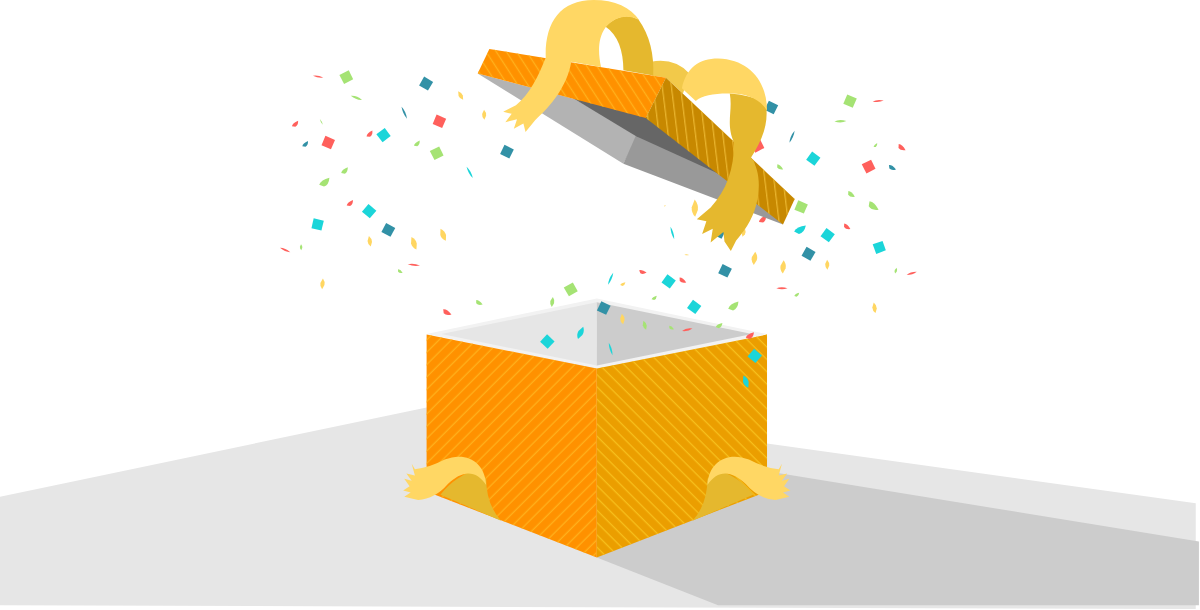
<!DOCTYPE html>
<html lang="en">
<head>
<meta charset="utf-8">
<title>Open gift box with confetti</title>
<style>
:root{
  --paper:#fff; --floor:#e6e6e6; --shadow:#ccc; --rim:#f2f2f2;
  --orange:#ff9100; --amber:#eb9e00; --bronze:#c78800;
  --stripe-warm:#ffb11c; --stripe-gold:#f7c01c; --stripe-dark:#e8b32c;
  --ribbon:#ffd764; --ribbon-mid:#f2c94a; --ribbon-deep:#e5b82e;
  --under-light:#b3b3b3; --under-mid:#999; --under-dark:#666;
  --teal:#1bd5d9; --green:#a5e374; --red:#ff605c; --blue:#3291a6; --yellow:#ffd661;
}
html,body{margin:0;height:100%;overflow:hidden;background:var(--paper)}
.canvas{width:1200px;height:610px;overflow:hidden;background:var(--paper)}
.canvas svg{display:block}
.floor{fill:var(--floor)} .shadow{fill:var(--shadow)}
.rim{fill:var(--rim)} .inner-left{fill:#e6e6e6} .inner-right{fill:#ccc}
.orange{fill:var(--orange)} .amber{fill:var(--amber)} .bronze{fill:var(--bronze)}
.ribbon{fill:var(--ribbon)} .ribbon-mid{fill:var(--ribbon-mid)} .ribbon-deep{fill:var(--ribbon-deep)}
.under-light{fill:var(--under-light)} .under-mid{fill:var(--under-mid)} .under-dark{fill:var(--under-dark)}
.stripe-warm{stroke:var(--stripe-warm)} .stripe-gold{stroke:var(--stripe-gold)} .stripe-dark{stroke:var(--stripe-dark)}
.teal{fill:var(--teal)} .green{fill:var(--green)} .red{fill:var(--red)} .blue{fill:var(--blue)} .yellow{fill:var(--yellow)}
</style>
</head>
<body>
<main class="canvas">
<svg width="1200" height="610" viewBox="0 0 1128 573.4" role="img" aria-label="An orange gift box opens, its lid flying up among confetti">
<defs>
  <pattern id="stripes-left" width="8.2" height="8.2" patternUnits="userSpaceOnUse" patternTransform="translate(401 314) rotate(45)"><path class="stripe-warm" d="M4 0V8.2" stroke-width="1.2"/></pattern>
  <pattern id="stripes-right" width="8.2" height="8.2" patternUnits="userSpaceOnUse" patternTransform="translate(561 346) rotate(-45)"><path class="stripe-gold" d="M4 0V8.2" stroke-width="1.2"/></pattern>
  <pattern id="stripes-lid-front" width="8" height="8" patternUnits="userSpaceOnUse" patternTransform="translate(460 46) rotate(-33)"><path class="stripe-warm" d="M4 0V8" stroke-width="1.2"/></pattern>
  <pattern id="stripes-lid-side" width="8.5" height="8.5" patternUnits="userSpaceOnUse" patternTransform="translate(626 73) rotate(-7)"><path class="stripe-dark" d="M4 0V8.5" stroke-width="1.2"/></pattern>
  <path id="chip" d="M-5-4.6 4.8-4.8 5 4.6-4.6 5Z"/>
  <path id="flake" d="M-4.2 1.2Q-2.5-2 4.2-2.4 2.8 2.4-.8 3Z"/>
  <path id="leaf" d="M-5.5 1.5Q-3-3 5.5-4 4 3-1 4Z"/>
  <path id="petal" d="M0-6.5Q3.2-3 2.6 1L.4 6Q-2.8 3-2.4-1Z"/>
  <path id="sliver" d="M-6-1.2Q0-2 6 1.2 0 1.8-6-1.2Z"/>
  <g id="side-ribbon">
    <path class="ribbon-deep" d="M414 465Q428 447 448 442L457 450Q457 474 471 489.500Z"/>
    <path class="ribbon" d="M387 436L390 441Q403 440 418 432C438 424 456 434 457 456C447 440 433 443 421 455Q409 469 393 470L380 467 386 463 379 461 385 457 380 450 387 452 382 445 390 447Z"/>
  </g>
</defs>

<g id="ground">
  <path class="floor" d="M0 467 401 383 561 400 721 417 1124 473V572.500L0 569Z"/>
  <path class="shadow" d="M561 524 721 443 1127 509V569H675Z"/>
</g>

<g id="box">
  <path class="rim" d="M401 314 561 280.500 721 314 561 347Z"/>
  <path class="inner-left" d="M415 314 561 284V343.500Z"/>
  <path class="inner-right" d="M561 284 707 314 561 343.500Z"/>
  <path class="orange" d="M401 314.500 561 346.500V524L401 462Z"/>
  <path fill="url(#stripes-left)" d="M401 314.500 561 346.500V524L401 462Z"/>
  <path class="amber" d="M561 346.500 721 314.500V462L561 524Z"/>
  <path fill="url(#stripes-right)" d="M561 346.500 721 314.500V462L561 524Z"/>
  <use href="#side-ribbon"/>
  <use href="#side-ribbon" transform="translate(1122 0) scale(-1 1)"/>
</g>

<g id="confetti">
  <g class="teal">
    <use href="#chip" transform="translate(360.500 127) rotate(-35)"/>
    <use href="#chip" transform="translate(347 198.500) rotate(42)"/>
    <use href="#chip" transform="translate(298.500 211) rotate(15)"/>
    <use href="#sliver" transform="translate(441.500 162) rotate(50)"/>
    <use href="#chip" transform="translate(764.500 149) rotate(38)"/>
    <use href="#chip" transform="translate(778 221) rotate(38)"/>
    <use href="#chip" transform="translate(826.500 232.500) rotate(-18)"/>
    <use href="#leaf" transform="translate(752 216)"/>
    <use href="#sliver" transform="translate(632 219) rotate(62)"/>
    <use href="#sliver" transform="translate(574 262) rotate(-78)"/>
    <use href="#chip" transform="translate(628.500 264.500) rotate(38)"/>
    <use href="#chip" transform="translate(652.500 288.500) rotate(38)"/>
    <use href="#chip" transform="translate(514.500 321) rotate(45)"/>
    <use href="#petal" transform="translate(545.500 313) rotate(25)"/>
    <use href="#sliver" transform="translate(574 328) rotate(62)"/>
    <use href="#chip" transform="translate(709.500 334.500) rotate(42)"/>
    <use href="#petal" transform="translate(701 359) rotate(-20)"/>
  </g>
  <g class="green">
    <use href="#chip" transform="translate(325.500 72.500) rotate(-25)"/>
    <use href="#sliver" transform="translate(335 92) rotate(4) scale(.9 1.3)"/>
    <use href="#sliver" transform="translate(302 114.500) rotate(52) scale(.5)"/>
    <use href="#flake" transform="translate(392 135) rotate(-20) scale(.8)"/>
    <use href="#chip" transform="translate(410.500 144) rotate(-25)"/>
    <use href="#flake" transform="translate(324 160.500) rotate(-18) scale(.9)"/>
    <use href="#leaf" transform="translate(305 171.500) rotate(-8) scale(.95)"/>
    <use href="#petal" transform="translate(283 232.500) scale(.45)"/>
    <use href="#flake" transform="translate(376 255) rotate(60) scale(.6)"/>
    <use href="#leaf" transform="translate(450 284.500) rotate(62) scale(.6)"/>
    <use href="#chip" transform="translate(536.500 272) rotate(-28)"/>
    <use href="#petal" transform="translate(519 284) rotate(8) scale(.75)"/>
    <use href="#chip" transform="translate(799 95) rotate(25)"/>
    <use href="#sliver" transform="translate(790 114) rotate(-18) scale(.9 1.3)"/>
    <use href="#flake" transform="translate(823 136.500) rotate(-25) scale(.55)"/>
    <use href="#flake" transform="translate(733 157) rotate(65) scale(.8)"/>
    <use href="#flake" transform="translate(800 182.500) rotate(65) scale(.9)"/>
    <use href="#leaf" transform="translate(820.500 193.500) rotate(70) scale(.95)"/>
    <use href="#chip" transform="translate(753 194.500) rotate(25)"/>
    <use href="#petal" transform="translate(842 254.500) rotate(15) scale(.45)"/>
    <use href="#flake" transform="translate(749 277) rotate(-10) scale(.6)"/>
    <use href="#leaf" transform="translate(689.500 288) rotate(-8) scale(.95)"/>
    <use href="#flake" transform="translate(676 306) rotate(-8) scale(.8)"/>
    <use href="#flake" transform="translate(615 280) rotate(-12) scale(.65)"/>
    <use href="#petal" transform="translate(606 306) rotate(-15) scale(.7)"/>
    <use href="#flake" transform="translate(631 308) rotate(60) scale(.6)"/>
  </g>
  <g class="red">
    <use href="#sliver" transform="translate(299 72) rotate(-2) scale(.8 .9)"/>
    <use href="#flake" transform="translate(277.500 116.500) rotate(-18) scale(.85)"/>
    <use href="#chip" transform="translate(308.500 134) rotate(25)"/>
    <use href="#flake" transform="translate(347.500 126) rotate(-22) scale(.85)"/>
    <use href="#chip" transform="translate(413 114) rotate(25)"/>
    <use href="#flake" transform="translate(329 191) rotate(-18) scale(.85)"/>
    <use href="#sliver" transform="translate(268 235) rotate(10) scale(.85 1)"/>
    <use href="#sliver" transform="translate(389 249) rotate(-6) scale(.95 1)"/>
    <use href="#flake" transform="translate(420 293.500) rotate(55)"/>
    <use href="#sliver" transform="translate(825.500 95) rotate(-18) scale(.85 1)"/>
    <use href="#flake" transform="translate(847.500 138.500) rotate(65) scale(.95)"/>
    <use href="#chip" transform="translate(816.500 156.500) rotate(-25)"/>
    <use href="#chip" transform="translate(712 137) rotate(-25)"/>
    <use href="#flake" transform="translate(796 213) rotate(65) scale(.85)"/>
    <use href="#flake" transform="translate(717 206) rotate(-20)"/>
    <use href="#sliver" transform="translate(857 257) rotate(-32) scale(.8 1)"/>
    <use href="#sliver" transform="translate(735 271) rotate(-14) scale(.85 1)"/>
    <use href="#flake" transform="translate(604 255.500) rotate(40) scale(.8)"/>
    <use href="#flake" transform="translate(641.500 263.500) rotate(60) scale(.85)"/>
    <use href="#sliver" transform="translate(646 310) rotate(-30) scale(.8 1.2)"/>
    <use href="#flake" transform="translate(705 315.500) rotate(-10)"/>
  </g>
  <g class="blue">
    <use href="#chip" transform="translate(400.500 78.500) rotate(32)"/>
    <use href="#sliver" transform="translate(380 106) rotate(54)"/>
    <use href="#flake" transform="translate(287 135.500) rotate(-20) scale(.8)"/>
    <use href="#chip" transform="translate(476.500 142.500) rotate(28)"/>
    <use href="#chip" transform="translate(365 216) rotate(30)"/>
    <use href="#chip" transform="translate(725 101) rotate(28)"/>
    <use href="#sliver" transform="translate(744.500 128.500) rotate(-78)"/>
    <use href="#flake" transform="translate(838.500 157.500) rotate(55) scale(.85)"/>
    <use href="#chip" transform="translate(760 238.500) rotate(32)"/>
    <use href="#chip" transform="translate(676 218) rotate(28)"/>
    <use href="#chip" transform="translate(681.500 254.500) rotate(28)"/>
    <use href="#chip" transform="translate(567.500 289.500) rotate(28)"/>
  </g>
  <g class="yellow">
    <use href="#petal" transform="translate(433 90) rotate(-28) scale(.75)"/>
    <use href="#petal" transform="translate(455 108) scale(.75)"/>
    <use href="#petal" transform="translate(347.500 227) rotate(-8) scale(.8)"/>
    <use href="#petal" transform="translate(389 229) rotate(-20)"/>
    <use href="#petal" transform="translate(416.500 221) rotate(-22)"/>
    <use href="#petal" transform="translate(303 267) rotate(6) scale(.8)"/>
    <use href="#petal" transform="translate(653 196) scale(1.15 1.3)"/>
    <use href="#petal" transform="translate(699 219) rotate(20) scale(.6)"/>
    <use href="#petal" transform="translate(709 243) rotate(8)"/>
    <use href="#petal" transform="translate(736 251) rotate(5)"/>
    <use href="#petal" transform="translate(777.500 249) scale(.75)"/>
    <use href="#petal" transform="translate(822 289.500) rotate(-8) scale(.8)"/>
    <use href="#flake" transform="translate(585.500 267) rotate(-5) scale(.6)"/>
    <use href="#petal" transform="translate(585 300) rotate(-5) scale(.8)"/>
    <use href="#sliver" transform="translate(645.500 239.500) rotate(-12) scale(.35 .5)"/>
    <use href="#flake" transform="translate(625 193.500) scale(.2)"/>
  </g>
</g>

<g id="lid">
  <path class="under-light" d="M449 69 540 93 600 127 586 154Z"/>
  <path class="under-mid" d="M598 127 690 166 736 211 586 154Z"/>
  <path class="under-dark" d="M538 92 607 110 690 170 598 128Z"/>
  <path class="ribbon-mid" d="M612 58Q634 54 648 69L642 88 626 73 613 71Z"/>
  <path class="orange" d="M460 46 626 73 607 111 449 69Z"/>
  <path fill="url(#stripes-lid-front)" d="M460 46 626 73 607 111 449 69Z"/>
  <path class="bronze" d="M626 73 747 187 736 211 607 111Z"/>
  <path fill="url(#stripes-lid-side)" d="M626 73 747 187 736 211 607 111Z"/>
  <g id="bow-left">
    <path class="ribbon-deep" d="M569 25Q584 10 600 18C611 33 615 52 614 71L586 66C586 48 581 33 569 25Z"/>
    <path class="ribbon" d="M513 54C512 22 526 0 558 0C578 0 593 7 601 19C589 12 576 17 569 26C562 36 562 49 565 63L537 58C533 82 517 100 503 113L494 124 492 116 483 121 486 112 475 115 481 107 473 105 485 99C498 88 506 72 513 54Z"/>
  </g>
  <g id="bow-right">
    <path class="ribbon-deep" d="M686 88C699 89 713 92 720 98C723 118 715 134 706 148C714 159 715 176 711 192C707 208 698 219 692 226L687 236 681 227 680 218 668 228 670 215 660 220 664 208 655 206 668 195C683 179 690 159 690 134C682 116 689 105 686 88Z"/>
    <path class="ribbon" d="M641 83C645 64 657 55 675 55C705 56 721 77 721 104C714 92 699 87 684 88C670 88 660 90 654 95Z"/>
  </g>
</g>
</svg>
</main>
</body>
</html>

####################

* EXERCISE DETAILS
Every line above that holds the word "body" is to be found and copied.

* TASK ANSWER
html,body{margin:0;height:100%;overflow:hidden;background:var(--paper)}
<body>
</body>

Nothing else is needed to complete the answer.